• ACTION ITEM: Reproduce word for word the lines from the beginning of the entries to the line with "--slate:#455a64;", both included, but none of the pictures.

Saved entries
◆ ◆ ◆

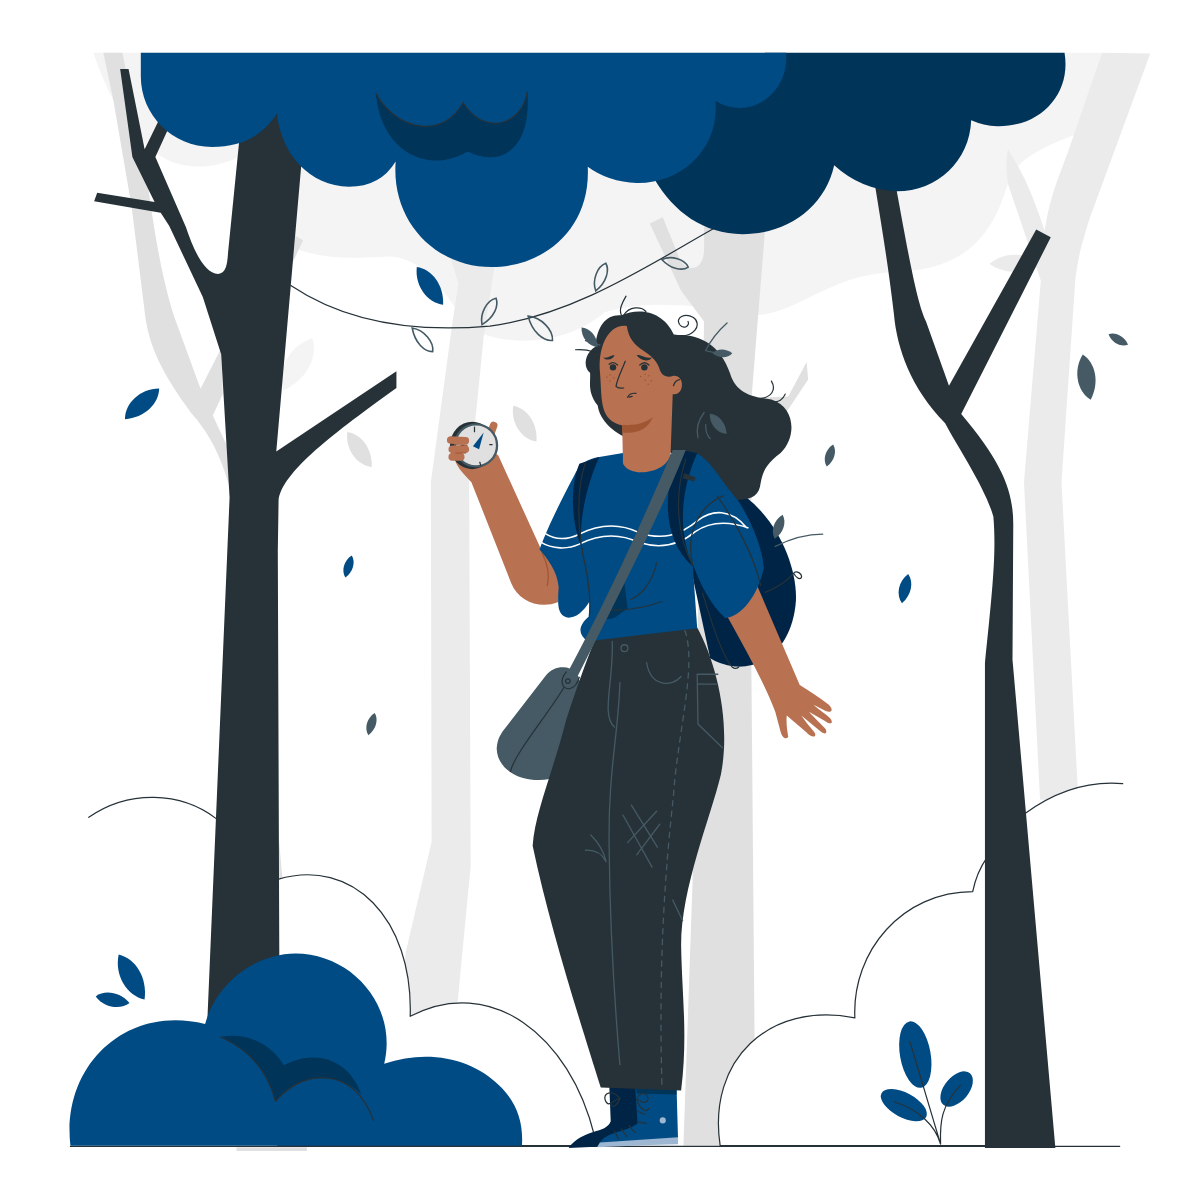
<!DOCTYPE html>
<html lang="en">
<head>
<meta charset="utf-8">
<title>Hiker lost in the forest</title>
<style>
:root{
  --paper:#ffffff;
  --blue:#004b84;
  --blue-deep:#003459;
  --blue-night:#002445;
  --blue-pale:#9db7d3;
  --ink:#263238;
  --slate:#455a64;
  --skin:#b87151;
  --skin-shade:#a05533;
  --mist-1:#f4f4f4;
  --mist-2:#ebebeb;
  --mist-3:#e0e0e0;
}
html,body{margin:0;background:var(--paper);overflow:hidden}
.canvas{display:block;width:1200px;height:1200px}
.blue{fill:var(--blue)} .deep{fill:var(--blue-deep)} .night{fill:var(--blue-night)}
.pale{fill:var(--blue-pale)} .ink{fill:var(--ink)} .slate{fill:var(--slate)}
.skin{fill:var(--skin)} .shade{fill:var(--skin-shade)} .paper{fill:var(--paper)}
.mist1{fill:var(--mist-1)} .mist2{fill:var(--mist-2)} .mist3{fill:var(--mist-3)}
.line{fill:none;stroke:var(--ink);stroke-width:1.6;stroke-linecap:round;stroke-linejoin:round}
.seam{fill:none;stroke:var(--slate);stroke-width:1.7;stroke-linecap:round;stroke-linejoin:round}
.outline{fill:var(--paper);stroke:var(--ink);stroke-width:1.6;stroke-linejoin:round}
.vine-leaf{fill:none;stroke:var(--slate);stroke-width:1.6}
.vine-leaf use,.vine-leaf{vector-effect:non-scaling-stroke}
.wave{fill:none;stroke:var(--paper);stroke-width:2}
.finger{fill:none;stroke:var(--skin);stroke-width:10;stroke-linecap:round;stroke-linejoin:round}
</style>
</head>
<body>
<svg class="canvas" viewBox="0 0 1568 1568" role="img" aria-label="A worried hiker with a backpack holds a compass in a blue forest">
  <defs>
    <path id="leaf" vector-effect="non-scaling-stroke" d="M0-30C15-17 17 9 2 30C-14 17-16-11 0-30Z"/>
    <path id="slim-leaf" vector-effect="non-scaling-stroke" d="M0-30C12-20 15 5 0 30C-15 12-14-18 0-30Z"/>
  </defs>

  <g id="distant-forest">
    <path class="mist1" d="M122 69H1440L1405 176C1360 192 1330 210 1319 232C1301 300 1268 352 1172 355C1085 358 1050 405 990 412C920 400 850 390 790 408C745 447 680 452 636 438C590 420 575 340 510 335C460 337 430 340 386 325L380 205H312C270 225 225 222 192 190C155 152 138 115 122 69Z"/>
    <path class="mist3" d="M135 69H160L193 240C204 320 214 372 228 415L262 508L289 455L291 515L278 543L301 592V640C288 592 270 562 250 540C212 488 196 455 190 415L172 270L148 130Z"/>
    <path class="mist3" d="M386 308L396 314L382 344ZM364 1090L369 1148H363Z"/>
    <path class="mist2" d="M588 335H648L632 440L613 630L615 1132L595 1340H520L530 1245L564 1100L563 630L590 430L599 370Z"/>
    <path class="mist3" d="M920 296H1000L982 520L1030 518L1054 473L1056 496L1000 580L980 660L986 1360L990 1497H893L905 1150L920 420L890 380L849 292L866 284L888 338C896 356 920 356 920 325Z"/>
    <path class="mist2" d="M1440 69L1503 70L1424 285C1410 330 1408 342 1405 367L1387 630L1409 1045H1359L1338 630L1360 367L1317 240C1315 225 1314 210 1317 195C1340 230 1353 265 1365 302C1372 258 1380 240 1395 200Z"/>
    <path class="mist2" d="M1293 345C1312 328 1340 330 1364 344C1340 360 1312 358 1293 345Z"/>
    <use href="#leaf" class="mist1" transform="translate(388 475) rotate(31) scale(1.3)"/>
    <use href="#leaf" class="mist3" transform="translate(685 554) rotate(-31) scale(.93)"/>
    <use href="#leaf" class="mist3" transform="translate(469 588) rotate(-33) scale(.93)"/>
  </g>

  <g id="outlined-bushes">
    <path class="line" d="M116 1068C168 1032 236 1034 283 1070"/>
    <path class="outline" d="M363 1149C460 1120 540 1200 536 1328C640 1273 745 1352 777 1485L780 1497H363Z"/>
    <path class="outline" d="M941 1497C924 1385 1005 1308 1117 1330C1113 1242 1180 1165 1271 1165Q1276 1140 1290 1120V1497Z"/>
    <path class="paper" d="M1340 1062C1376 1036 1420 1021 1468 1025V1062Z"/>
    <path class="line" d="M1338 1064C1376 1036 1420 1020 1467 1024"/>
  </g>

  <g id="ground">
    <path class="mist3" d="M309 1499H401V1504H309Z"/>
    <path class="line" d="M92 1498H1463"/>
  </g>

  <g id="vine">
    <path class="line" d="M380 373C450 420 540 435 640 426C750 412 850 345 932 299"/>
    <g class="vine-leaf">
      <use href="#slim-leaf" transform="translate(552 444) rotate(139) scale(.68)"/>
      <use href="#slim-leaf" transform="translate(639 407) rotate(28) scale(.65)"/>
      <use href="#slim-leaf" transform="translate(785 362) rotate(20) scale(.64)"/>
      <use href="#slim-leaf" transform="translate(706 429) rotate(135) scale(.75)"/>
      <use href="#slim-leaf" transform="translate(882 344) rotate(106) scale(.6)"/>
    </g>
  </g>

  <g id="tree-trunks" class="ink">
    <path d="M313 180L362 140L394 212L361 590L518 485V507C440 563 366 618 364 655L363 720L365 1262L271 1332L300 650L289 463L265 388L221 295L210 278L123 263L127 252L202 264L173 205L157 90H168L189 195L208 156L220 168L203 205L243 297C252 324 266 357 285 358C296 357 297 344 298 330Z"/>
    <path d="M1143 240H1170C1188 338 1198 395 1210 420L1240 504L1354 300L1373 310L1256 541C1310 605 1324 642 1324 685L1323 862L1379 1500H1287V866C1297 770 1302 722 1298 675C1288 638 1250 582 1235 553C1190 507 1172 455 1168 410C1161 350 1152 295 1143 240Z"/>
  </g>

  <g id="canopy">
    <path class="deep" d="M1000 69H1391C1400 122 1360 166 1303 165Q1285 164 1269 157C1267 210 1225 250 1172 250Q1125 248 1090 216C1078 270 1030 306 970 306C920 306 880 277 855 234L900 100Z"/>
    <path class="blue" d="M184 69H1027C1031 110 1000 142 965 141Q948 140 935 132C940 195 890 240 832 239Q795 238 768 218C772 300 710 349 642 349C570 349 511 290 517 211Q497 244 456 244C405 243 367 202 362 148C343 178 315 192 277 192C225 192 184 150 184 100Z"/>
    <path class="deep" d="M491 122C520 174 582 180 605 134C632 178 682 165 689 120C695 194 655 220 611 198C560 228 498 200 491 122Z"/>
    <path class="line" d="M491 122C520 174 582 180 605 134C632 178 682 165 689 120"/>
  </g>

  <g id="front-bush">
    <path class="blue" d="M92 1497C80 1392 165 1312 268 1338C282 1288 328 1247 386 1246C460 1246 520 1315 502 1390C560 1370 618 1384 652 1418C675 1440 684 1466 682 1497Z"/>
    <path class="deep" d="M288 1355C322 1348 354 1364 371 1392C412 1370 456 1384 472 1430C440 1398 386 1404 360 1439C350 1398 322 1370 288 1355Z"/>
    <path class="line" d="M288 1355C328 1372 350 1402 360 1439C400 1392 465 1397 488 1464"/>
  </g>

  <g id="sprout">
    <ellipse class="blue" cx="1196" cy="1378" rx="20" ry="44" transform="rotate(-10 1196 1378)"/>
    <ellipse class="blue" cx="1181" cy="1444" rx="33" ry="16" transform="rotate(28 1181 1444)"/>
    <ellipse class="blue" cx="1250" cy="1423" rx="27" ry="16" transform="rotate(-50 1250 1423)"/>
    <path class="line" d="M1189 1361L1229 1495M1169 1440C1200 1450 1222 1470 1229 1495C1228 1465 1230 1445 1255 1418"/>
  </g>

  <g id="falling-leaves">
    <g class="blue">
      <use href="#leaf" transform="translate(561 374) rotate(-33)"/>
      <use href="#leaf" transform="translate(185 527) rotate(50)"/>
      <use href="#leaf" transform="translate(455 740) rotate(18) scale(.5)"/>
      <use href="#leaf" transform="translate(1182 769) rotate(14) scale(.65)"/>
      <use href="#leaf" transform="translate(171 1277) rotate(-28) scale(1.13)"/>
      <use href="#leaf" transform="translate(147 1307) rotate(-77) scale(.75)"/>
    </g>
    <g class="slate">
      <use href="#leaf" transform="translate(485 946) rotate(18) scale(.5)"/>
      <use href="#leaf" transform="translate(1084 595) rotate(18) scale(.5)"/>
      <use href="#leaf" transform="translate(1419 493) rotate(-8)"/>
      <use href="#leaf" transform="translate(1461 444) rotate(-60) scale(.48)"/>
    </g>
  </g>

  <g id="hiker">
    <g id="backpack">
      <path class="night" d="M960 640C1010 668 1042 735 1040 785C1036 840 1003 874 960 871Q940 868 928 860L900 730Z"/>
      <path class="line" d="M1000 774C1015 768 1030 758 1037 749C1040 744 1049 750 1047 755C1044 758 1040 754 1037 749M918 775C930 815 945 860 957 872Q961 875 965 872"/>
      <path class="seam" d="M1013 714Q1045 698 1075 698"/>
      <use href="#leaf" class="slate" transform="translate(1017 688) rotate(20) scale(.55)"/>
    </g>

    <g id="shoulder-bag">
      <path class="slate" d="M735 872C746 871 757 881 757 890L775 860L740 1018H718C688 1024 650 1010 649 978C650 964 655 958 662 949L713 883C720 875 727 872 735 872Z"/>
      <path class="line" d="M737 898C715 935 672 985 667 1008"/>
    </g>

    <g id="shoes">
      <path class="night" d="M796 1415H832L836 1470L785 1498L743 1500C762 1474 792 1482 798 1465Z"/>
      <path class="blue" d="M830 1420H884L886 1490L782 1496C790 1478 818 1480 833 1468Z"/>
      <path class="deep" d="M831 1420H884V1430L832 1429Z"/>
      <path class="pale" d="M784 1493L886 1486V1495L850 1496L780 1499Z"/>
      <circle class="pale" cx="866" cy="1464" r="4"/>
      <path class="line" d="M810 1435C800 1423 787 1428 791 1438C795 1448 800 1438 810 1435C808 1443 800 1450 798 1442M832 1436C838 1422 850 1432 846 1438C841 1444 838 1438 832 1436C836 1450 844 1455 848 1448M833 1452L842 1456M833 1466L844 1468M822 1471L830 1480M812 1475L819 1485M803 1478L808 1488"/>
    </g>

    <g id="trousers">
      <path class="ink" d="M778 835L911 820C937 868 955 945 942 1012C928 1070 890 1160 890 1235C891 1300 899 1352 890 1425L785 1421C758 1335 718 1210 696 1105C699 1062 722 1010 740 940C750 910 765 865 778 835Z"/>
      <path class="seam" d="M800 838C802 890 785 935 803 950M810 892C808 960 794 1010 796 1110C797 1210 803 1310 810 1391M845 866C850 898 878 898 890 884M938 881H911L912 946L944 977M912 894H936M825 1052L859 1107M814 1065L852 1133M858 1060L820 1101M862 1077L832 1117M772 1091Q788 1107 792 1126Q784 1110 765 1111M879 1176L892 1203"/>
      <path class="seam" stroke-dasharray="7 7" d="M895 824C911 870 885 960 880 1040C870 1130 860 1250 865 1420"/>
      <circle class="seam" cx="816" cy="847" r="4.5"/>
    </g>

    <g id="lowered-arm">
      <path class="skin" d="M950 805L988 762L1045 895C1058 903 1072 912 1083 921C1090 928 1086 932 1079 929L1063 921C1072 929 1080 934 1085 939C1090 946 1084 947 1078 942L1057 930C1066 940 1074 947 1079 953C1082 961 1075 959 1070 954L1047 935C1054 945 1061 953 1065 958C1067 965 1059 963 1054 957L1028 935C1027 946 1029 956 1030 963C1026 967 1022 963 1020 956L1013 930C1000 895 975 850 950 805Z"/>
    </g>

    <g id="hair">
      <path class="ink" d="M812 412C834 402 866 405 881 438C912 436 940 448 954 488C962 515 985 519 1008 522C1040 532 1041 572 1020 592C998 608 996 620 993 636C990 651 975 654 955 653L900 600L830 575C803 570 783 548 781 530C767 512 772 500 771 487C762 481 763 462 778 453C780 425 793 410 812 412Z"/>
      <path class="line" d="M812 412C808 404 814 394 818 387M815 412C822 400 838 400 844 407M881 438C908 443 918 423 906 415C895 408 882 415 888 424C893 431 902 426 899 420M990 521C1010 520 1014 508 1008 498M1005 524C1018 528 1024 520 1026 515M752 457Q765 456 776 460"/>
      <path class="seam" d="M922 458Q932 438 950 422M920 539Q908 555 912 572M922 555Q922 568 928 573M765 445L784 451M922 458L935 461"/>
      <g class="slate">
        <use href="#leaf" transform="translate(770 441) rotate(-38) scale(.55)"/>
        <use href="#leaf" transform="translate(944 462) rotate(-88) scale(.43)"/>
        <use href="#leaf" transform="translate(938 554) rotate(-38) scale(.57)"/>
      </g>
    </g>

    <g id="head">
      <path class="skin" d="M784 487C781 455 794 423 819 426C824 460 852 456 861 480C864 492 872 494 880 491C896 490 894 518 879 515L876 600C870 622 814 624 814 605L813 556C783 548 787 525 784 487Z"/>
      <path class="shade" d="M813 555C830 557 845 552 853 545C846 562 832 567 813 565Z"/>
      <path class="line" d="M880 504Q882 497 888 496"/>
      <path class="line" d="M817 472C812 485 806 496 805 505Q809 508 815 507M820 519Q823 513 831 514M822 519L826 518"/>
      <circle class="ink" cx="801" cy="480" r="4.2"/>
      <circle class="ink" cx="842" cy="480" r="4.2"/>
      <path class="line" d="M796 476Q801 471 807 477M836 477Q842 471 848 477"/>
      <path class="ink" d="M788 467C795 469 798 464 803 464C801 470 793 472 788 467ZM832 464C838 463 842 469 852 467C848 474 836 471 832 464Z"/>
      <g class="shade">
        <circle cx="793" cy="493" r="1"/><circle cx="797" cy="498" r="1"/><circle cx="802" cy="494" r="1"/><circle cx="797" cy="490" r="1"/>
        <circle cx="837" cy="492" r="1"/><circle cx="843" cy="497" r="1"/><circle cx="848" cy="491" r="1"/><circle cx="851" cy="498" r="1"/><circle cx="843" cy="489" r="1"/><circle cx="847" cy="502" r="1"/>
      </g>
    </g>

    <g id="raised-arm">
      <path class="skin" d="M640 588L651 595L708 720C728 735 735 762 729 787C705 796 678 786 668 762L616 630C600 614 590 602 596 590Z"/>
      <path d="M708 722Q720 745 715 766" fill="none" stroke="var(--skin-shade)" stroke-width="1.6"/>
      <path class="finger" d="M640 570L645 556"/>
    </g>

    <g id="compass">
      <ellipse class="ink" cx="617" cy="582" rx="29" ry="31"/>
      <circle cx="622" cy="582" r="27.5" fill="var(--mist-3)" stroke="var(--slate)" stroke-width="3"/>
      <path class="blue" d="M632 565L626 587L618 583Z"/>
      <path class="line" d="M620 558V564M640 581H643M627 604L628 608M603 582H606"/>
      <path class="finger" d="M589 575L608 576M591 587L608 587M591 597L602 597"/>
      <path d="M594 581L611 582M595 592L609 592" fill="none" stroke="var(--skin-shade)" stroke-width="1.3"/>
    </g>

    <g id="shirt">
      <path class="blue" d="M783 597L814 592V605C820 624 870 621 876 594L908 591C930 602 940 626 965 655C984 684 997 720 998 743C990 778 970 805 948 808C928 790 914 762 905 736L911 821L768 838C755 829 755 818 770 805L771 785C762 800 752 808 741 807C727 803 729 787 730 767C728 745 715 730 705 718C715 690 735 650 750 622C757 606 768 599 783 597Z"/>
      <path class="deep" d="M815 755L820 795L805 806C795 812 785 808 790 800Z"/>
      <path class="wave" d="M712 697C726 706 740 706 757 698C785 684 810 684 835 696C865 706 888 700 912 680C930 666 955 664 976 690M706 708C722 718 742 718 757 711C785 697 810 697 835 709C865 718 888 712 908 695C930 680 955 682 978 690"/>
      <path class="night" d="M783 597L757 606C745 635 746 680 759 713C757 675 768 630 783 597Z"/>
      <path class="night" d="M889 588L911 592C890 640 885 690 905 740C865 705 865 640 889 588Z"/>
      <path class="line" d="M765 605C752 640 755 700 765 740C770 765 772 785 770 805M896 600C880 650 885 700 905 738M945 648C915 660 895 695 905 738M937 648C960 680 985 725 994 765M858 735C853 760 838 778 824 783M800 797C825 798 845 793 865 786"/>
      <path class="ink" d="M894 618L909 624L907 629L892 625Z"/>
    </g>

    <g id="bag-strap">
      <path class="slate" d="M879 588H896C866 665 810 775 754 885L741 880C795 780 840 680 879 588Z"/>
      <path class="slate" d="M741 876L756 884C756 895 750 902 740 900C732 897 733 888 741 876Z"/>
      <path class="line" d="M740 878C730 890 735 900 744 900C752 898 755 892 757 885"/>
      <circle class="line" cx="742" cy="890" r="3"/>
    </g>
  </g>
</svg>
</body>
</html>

◆ ◆ ◆

• TASK SOLUTION:
<!DOCTYPE html>
<html lang="en">
<head>
<meta charset="utf-8">
<title>Hiker lost in the forest</title>
<style>
:root{
  --paper:#ffffff;
  --blue:#004b84;
  --blue-deep:#003459;
  --blue-night:#002445;
  --blue-pale:#9db7d3;
  --ink:#263238;
  --slate:#455a64;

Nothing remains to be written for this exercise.